• **ABOUT THIS TASK**: Go through the lines below one by one and count those holding the string "outer". Give the count alone.
---------- INPUT
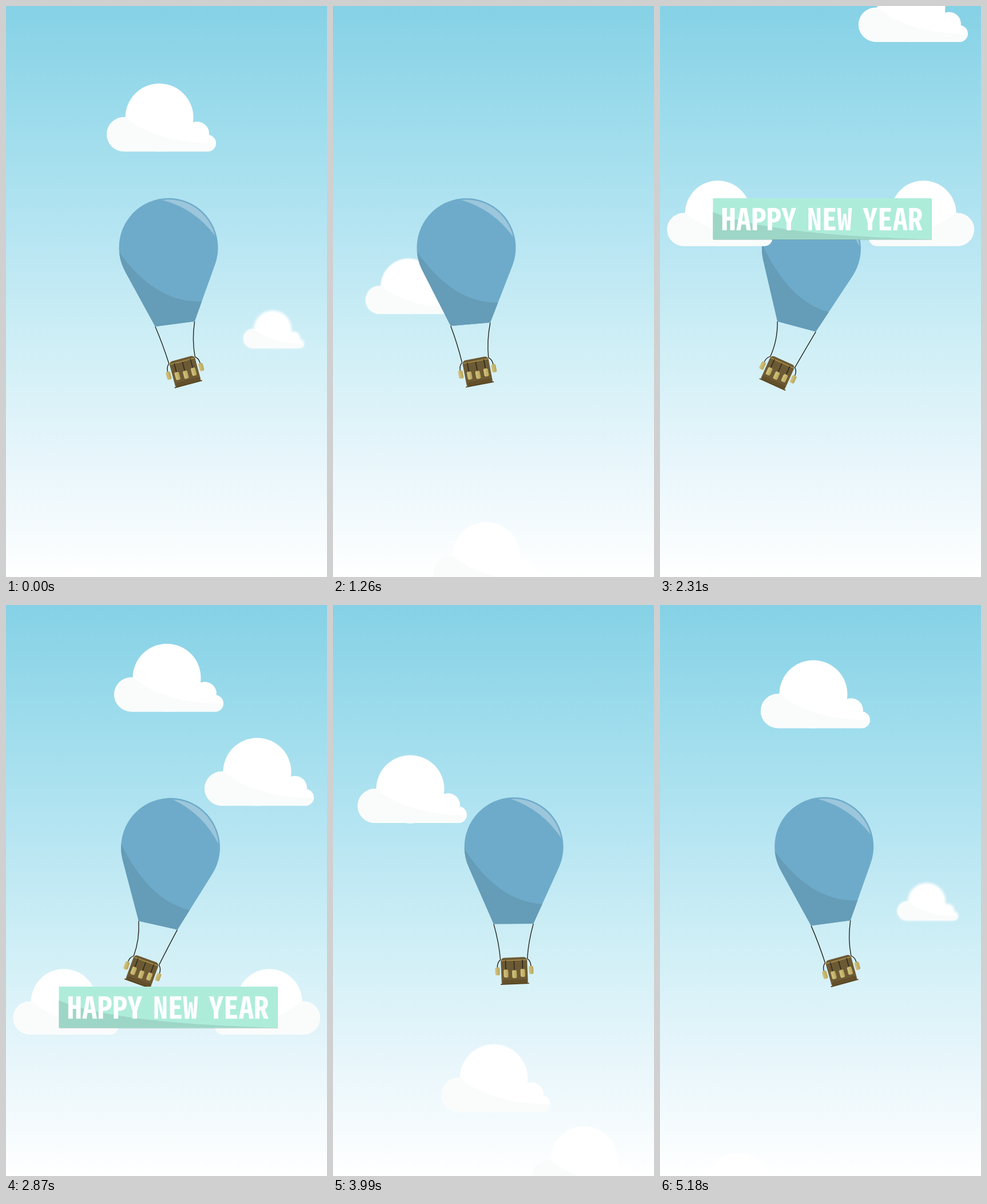
An HTML page with a canvas for the animation above (5.25 s loop, 561 by 998 pixels).

```html
<!DOCTYPE html>
<html lang="en">
<head>
<meta charset="utf-8">
<title>Happy New Year balloon</title>
<style>
html, body { margin: 0; width: 100%; height: 100%; overflow: hidden; background: #fff; }
canvas { display: block; }
</style>
</head>
<body>
<canvas id="stage" width="561" height="998"></canvas>
<script>
const ctx = document.getElementById('stage').getContext('2d');
const W = 561, H = 998, LOOP = 5250, STEP = 70, RAD = Math.PI / 180;

const sky = ctx.createLinearGradient(0, 0, 0, H);
['#86d1e6', '#9ddcec', '#b6e5f2', '#d0eff6', '#e8f6fb', '#ffffff']
  .forEach((c, i, all) => sky.addColorStop(i / (all.length - 1), c));

// left edge, time at mid-screen, size
const clouds = [[176, 491, 1], [57, 1286, .815], [347, 3200, 1], [189, 3485, 1], [43, 4272, 1], [415, 5163, .555]];

// time, balloon x, tilt in degrees
const keys = [[0, 284, -7.4], [1260, 233, -5], [2310, 264.5, 15], [2870, 287.5, 12.6], [3430, 308.3, 10.5], [4550, 310.5, -9.9]];

function keyAt(i) {
  const n = keys.length, [t, ...values] = keys[(i + n) % n];
  return [t + LOOP * Math.floor(i / n), ...values];
}

// smooth periodic curve through the keys
function pose(t) {
  const i = keys.findLastIndex(k => k[0] <= t);
  const [a, b, c, d] = [-1, 0, 1, 2].map(k => keyAt(i + k));
  const slope = (p, q, k) => (q[k] - p[k]) / (q[0] - p[0]);
  const tangent = (p, q, r, k) =>
    (slope(p, q, k) * (r[0] - q[0]) + slope(q, r, k) * (q[0] - p[0])) / (r[0] - p[0]);
  const h = c[0] - b[0], s = (t - b[0]) / h, r = 1 - s;
  return [1, 2].map(k => b[k] * (1 + 2 * s) * r * r + c[k] * s * s * (3 - 2 * s)
    + h * s * r * (tangent(a, b, c, k) * r - tangent(b, c, d, k) * s));
}

// centre height of something sinking past, or null when it is away
function sink(t, mid, reach, rate) {
  const u = ((t - mid + 1.5 * LOOP) % LOOP) - LOOP / 2;
  return Math.abs(u * rate) < Math.PI / 2 ? 507 + reach * Math.sin(u * rate) : null;
}

function spin(x, y, deg) {
  const c = Math.cos(deg * RAD), s = Math.sin(deg * RAD);
  return [x * c - y * s, x * s + y * c];
}

const add = ([x, y], [dx, dy]) => [x + dx, y + dy];

function local(x, y, draw) {
  ctx.save();
  ctx.translate(x, y);
  draw();
  ctx.restore();
}

function box(x, y, w, h, r, fill) {
  ctx.fillStyle = fill;
  ctx.beginPath();
  ctx.roundRect(x, y, w, h, r);
  ctx.fill();
}

const puff = new Path2D();
[[92, 59.5, 59.5], [30, 88.7, 30], [158, 87.5, 21], [176.5, 104.2, 14.5]].forEach(([x, y, r]) => {
  puff.moveTo(x + r, y);
  puff.arc(x, y, r, 0, 7);
});
puff.rect(30, 89, 146.5, 29.7);
const puffShade = new Path2D('M-2 58H33Q85 104 193 105V121H-2Z');

function cloud(x, top, sx, sy) {
  const blur = (1 - sy) * 4.5;
  local(x, top, () => {
    ctx.scale(sx, sy);
    if (blur > .5) ctx.filter = `blur(${blur}px)`;
    ctx.fillStyle = '#fff';
    ctx.fill(puff);
    ctx.clip(puff);
    ctx.filter = 'none';
    ctx.fillStyle = '#fafcfc';
    ctx.fill(puffShade);
  });
}

function envelope(x, y, necks, turn) {
  const R = 86.5;
  // the sides run from the neck corners along tangents of the dome
  const [left, right] = necks.map(([nx, ny], i) => {
    const dx = nx - x, dy = ny - y;
    const a = Math.atan2(dy, dx) + (i ? -1 : 1) * Math.acos(R / Math.hypot(dx, dy));
    return { a, x: dx, y: dy };
  });
  local(x, y, () => {
    const body = new Path2D();
    body.arc(0, 0, R, left.a, right.a + 2 * Math.PI);
    body.lineTo(right.x, right.y);
    body.lineTo(left.x, left.y);
    body.closePath();
    ctx.fillStyle = '#6eabca';
    ctx.fill(body);
    ctx.clip(body);

    const mix = (p, q) => p + .65 * (q - p);
    const ex = mix(R * Math.cos(right.a), right.x), ey = mix(R * Math.sin(right.a), right.y);
    ctx.fillStyle = '#659cb7';
    ctx.beginPath();
    ctx.moveTo(...spin(-87, 2, turn));
    ctx.quadraticCurveTo(...spin(-28, 96, turn), ex, ey);
    ctx.lineTo(ex + 40, ey);
    ctx.lineTo(90, 170);
    ctx.lineTo(-100, 170);
    ctx.fill();

    ctx.rotate(turn * RAD);
    ctx.fillStyle = '#9bc6db';
    ctx.beginPath();
    ctx.arc(0, 0, 84, -93.5 * RAD, -10.5 * RAD);
    ctx.quadraticCurveTo(50, -65, -5.2, -83.8);
    ctx.fill();
  });
}

function line(from, ctrl, to) {
  ctx.beginPath();
  ctx.moveTo(...from);
  ctx.quadraticCurveTo(...ctrl, ...to);
  ctx.stroke();
}

function basket(x, y, tilt) {
  const bag = ctx.createLinearGradient(-4, 0, 4, 0);
  bag.addColorStop(0, '#d3c47f');
  bag.addColorStop(1, '#b9a65c');
  local(x, y, () => {
    ctx.rotate(tilt * RAD);
    box(-23, -25, 46, 46, [6, 6, 3, 3], '#6c5a34');
    box(-21, 14, 43, 7, 2, '#63502b');
    box(-25, 20.2, 50, 1.8, .8, '#54431f');
    box(-22, -21, 44, 1.7, .8, '#a78d48');
    for (let i = -2; i <= 2; i++) {
      const outer = Math.abs(i) > 1;
      local(14.7 * i, 4.1 - 1.5 * i * i, () => {
        line([outer ? -3 * i : 0, outer ? -20 : -23], [0, -16], [0, -6]);
        box(-4, -7, 8, 14, 2.5, bag);
      });
    }
  });
}

function balloon(t) {
  const [x, tilt] = pose(t);
  const y = 422.8 + .08 * tilt;
  const neck = [x - 1 - 1.65 * tilt, 557.3 + .2 * tilt];
  const hang = [x - 3.95 * tilt, 641 + .08 * tilt];
  const swing = 1.75 * tilt - 2;
  const necks = [-1, 1].map(s => add(neck, spin(s * 34.7, 0, tilt)));
  ctx.strokeStyle = '#26241f';
  ctx.lineWidth = 1.4;
  necks.forEach((n, i) => {
    const s = i ? 1 : -1;
    line(n, add(n, spin(-s * 9, 32, tilt)), add(hang, spin(s * 23.5, -22, swing)));
  });
  envelope(x, y, necks, tilt / 2);
  basket(...hang, swing);
}

const WORDS = 'HAPPY NEW YEAR';
ctx.wordSpacing = '-8px';
// the narrowest installed face gives the tallest letters in the ribbon
const face = ['Noto Sans Mono CJK JP', 'Noto Sans CJK JP', 'Noto Sans', 'Roboto', 'Lato'].map(name => {
  const font = size => `bold ${size}px "${name}", sans-serif`;
  ctx.font = font(50);
  const m = ctx.measureText(WORDS), cap = m.actualBoundingBoxAscent;
  const fit = Math.min(48 / cap, 352 / m.width);
  return { font: font(50 * fit), cap: cap * fit };
}).reduce((a, b) => b.cap > a.cap ? b : a);

function banner(top) {
  cloud(12.5, top, .963, .963);
  cloud(549, top, -.963, .963);
  local(92.5, Math.round(top + 31), () => {
    box(1, 1, 381.5, 72, 0, 'rgba(110,150,140,.4)');
    box(0, 0, 381.5, 72, 0, '#aeecda');
    ctx.fillStyle = '#9dd6c6';
    ctx.beginPath();
    ctx.moveTo(0, 24);
    ctx.bezierCurveTo(70, 54, 220, 68, 381, 71.5);
    ctx.lineTo(0, 72);
    ctx.fill();
    ctx.fillStyle = '#fff';
    ctx.font = face.font;
    ctx.textAlign = 'center';
    ctx.fillText(WORDS, 190.5, 36.7 + face.cap / 2);
  });
}

function frame() {
  const t = Math.floor(performance.now() / STEP) * STEP % LOOP;
  ctx.fillStyle = sky;
  ctx.fillRect(0, 0, W, H);
  for (const [x, mid, size] of clouds) {
    const y = sink(t, mid, 607, .0011);
    if (y !== null) cloud(x, y - 59.3 * size, size, size);
  }
  balloon(t);
  const y = sink(t, 2554, 588, .00102);
  if (y !== null) banner(y - 57);
  requestAnimationFrame(frame);
}
requestAnimationFrame(frame);
</script>
</body>
</html>
```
--------------------
• **WRITTEN RESPONSE**: 2